---------- Given records ----------

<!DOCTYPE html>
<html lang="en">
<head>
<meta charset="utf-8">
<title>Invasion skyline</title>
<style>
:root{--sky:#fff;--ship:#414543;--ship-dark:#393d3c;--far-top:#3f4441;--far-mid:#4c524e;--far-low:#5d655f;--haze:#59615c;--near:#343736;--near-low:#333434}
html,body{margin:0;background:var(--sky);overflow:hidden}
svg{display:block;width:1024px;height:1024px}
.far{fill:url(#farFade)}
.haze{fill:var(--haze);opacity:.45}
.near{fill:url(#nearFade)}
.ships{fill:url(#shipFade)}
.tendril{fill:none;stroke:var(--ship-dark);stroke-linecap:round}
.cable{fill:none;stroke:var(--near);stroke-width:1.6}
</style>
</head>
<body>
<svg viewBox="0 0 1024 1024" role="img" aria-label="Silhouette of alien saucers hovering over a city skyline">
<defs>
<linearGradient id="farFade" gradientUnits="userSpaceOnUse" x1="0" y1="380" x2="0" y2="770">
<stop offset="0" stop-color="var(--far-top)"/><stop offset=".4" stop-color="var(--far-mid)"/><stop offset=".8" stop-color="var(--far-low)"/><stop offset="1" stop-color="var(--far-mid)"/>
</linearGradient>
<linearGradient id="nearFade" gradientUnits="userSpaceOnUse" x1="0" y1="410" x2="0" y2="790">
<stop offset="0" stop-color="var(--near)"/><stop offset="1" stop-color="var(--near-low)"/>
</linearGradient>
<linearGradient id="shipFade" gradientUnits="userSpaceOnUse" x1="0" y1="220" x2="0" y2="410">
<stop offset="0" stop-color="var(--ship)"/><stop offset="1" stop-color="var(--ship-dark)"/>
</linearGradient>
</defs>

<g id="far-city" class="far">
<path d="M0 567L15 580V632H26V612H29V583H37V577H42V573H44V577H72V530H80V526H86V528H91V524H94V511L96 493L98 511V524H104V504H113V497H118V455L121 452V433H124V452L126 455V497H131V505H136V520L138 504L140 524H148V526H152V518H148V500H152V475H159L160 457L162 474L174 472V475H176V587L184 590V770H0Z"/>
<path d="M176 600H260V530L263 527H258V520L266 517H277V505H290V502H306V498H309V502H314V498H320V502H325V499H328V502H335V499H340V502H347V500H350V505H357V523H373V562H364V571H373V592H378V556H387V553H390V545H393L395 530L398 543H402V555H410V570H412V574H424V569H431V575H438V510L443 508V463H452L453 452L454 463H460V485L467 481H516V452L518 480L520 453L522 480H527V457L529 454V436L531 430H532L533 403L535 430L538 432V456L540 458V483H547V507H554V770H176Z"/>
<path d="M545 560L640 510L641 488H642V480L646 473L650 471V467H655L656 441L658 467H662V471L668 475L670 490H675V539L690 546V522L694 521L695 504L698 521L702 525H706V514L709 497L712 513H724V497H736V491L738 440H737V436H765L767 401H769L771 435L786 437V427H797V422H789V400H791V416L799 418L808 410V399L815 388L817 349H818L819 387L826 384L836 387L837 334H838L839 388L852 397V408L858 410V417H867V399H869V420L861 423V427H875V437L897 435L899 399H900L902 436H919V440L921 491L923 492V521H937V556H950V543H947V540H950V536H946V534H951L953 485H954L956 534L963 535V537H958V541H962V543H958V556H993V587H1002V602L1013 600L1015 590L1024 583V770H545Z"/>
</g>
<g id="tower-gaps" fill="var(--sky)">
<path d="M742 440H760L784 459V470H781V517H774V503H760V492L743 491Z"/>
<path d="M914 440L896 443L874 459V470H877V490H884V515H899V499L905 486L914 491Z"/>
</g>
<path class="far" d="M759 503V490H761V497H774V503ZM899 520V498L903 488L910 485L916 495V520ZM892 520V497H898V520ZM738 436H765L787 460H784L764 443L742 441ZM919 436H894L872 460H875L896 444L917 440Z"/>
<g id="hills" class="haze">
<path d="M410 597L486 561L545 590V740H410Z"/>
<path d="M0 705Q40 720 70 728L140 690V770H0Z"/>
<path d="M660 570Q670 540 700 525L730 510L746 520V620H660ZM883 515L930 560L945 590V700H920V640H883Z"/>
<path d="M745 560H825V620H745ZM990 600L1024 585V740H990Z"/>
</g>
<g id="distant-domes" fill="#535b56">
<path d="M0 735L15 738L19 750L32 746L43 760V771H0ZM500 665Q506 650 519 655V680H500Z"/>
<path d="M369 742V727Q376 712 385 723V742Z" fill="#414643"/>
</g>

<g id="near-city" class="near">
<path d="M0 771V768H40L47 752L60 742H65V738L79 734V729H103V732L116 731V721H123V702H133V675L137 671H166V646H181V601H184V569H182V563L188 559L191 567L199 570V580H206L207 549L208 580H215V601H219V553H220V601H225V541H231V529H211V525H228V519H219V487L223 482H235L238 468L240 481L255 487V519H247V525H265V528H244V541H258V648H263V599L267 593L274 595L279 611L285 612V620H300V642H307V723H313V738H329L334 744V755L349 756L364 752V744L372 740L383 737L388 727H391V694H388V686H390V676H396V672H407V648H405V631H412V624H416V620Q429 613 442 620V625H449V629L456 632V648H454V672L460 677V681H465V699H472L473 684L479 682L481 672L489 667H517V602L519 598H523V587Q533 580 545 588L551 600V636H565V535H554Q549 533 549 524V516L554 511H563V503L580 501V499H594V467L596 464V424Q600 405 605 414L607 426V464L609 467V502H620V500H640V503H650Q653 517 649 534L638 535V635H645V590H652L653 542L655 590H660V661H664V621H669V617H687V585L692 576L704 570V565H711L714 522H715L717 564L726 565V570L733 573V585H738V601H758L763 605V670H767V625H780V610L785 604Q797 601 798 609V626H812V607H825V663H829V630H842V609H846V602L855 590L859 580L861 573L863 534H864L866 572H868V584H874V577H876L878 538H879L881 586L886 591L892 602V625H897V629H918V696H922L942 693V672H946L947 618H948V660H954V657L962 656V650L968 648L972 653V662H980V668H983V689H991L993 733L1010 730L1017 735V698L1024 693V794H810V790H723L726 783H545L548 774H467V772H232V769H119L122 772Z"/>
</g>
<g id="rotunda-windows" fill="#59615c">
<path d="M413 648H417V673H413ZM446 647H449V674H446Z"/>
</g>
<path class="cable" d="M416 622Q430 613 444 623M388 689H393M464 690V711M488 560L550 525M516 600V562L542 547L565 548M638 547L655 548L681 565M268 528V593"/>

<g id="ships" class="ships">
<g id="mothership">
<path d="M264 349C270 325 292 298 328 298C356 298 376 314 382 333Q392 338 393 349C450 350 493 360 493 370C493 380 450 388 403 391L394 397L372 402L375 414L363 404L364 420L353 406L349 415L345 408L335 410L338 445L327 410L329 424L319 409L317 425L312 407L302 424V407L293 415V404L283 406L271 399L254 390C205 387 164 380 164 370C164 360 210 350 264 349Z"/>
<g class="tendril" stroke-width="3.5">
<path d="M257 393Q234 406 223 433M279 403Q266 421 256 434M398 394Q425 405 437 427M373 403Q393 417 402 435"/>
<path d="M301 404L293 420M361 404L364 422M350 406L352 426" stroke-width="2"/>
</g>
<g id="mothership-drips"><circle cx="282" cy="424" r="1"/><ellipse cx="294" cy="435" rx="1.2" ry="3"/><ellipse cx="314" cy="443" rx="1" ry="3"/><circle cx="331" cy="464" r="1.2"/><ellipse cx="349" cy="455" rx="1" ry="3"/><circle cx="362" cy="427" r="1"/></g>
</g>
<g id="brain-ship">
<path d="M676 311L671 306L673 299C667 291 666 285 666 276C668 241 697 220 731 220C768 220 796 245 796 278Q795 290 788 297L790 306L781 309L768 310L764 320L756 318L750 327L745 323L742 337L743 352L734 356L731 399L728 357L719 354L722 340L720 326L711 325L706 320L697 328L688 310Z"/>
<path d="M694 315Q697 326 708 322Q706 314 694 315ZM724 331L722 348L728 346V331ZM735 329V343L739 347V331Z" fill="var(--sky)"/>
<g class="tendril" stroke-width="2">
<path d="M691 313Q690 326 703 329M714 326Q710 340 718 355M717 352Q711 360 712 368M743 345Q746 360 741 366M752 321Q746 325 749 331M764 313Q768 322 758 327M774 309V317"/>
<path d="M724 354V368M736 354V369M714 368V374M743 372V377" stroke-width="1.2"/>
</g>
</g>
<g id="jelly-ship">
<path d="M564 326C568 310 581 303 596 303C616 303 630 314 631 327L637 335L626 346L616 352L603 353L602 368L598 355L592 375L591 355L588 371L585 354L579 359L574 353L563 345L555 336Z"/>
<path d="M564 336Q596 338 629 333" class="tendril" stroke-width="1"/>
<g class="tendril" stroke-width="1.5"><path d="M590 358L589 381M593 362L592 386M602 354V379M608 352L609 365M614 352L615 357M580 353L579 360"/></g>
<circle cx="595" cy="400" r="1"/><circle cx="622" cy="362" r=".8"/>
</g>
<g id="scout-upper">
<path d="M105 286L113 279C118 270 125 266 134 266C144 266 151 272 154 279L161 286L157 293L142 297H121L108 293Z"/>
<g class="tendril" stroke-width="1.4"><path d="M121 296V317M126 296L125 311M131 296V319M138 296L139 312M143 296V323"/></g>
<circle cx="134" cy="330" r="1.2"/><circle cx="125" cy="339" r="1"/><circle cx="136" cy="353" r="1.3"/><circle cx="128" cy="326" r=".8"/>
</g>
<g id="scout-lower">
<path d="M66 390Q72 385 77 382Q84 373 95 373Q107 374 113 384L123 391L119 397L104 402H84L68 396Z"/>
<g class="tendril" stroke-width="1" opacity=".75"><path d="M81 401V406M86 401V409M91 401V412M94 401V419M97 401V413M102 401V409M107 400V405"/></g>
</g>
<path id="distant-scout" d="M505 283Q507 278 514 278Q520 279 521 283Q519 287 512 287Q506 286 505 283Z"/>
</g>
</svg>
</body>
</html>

----------

#### Instructions to follow
On how many lines of the data does the word "opacity" appear? Reply with the number alone.

#### Response
2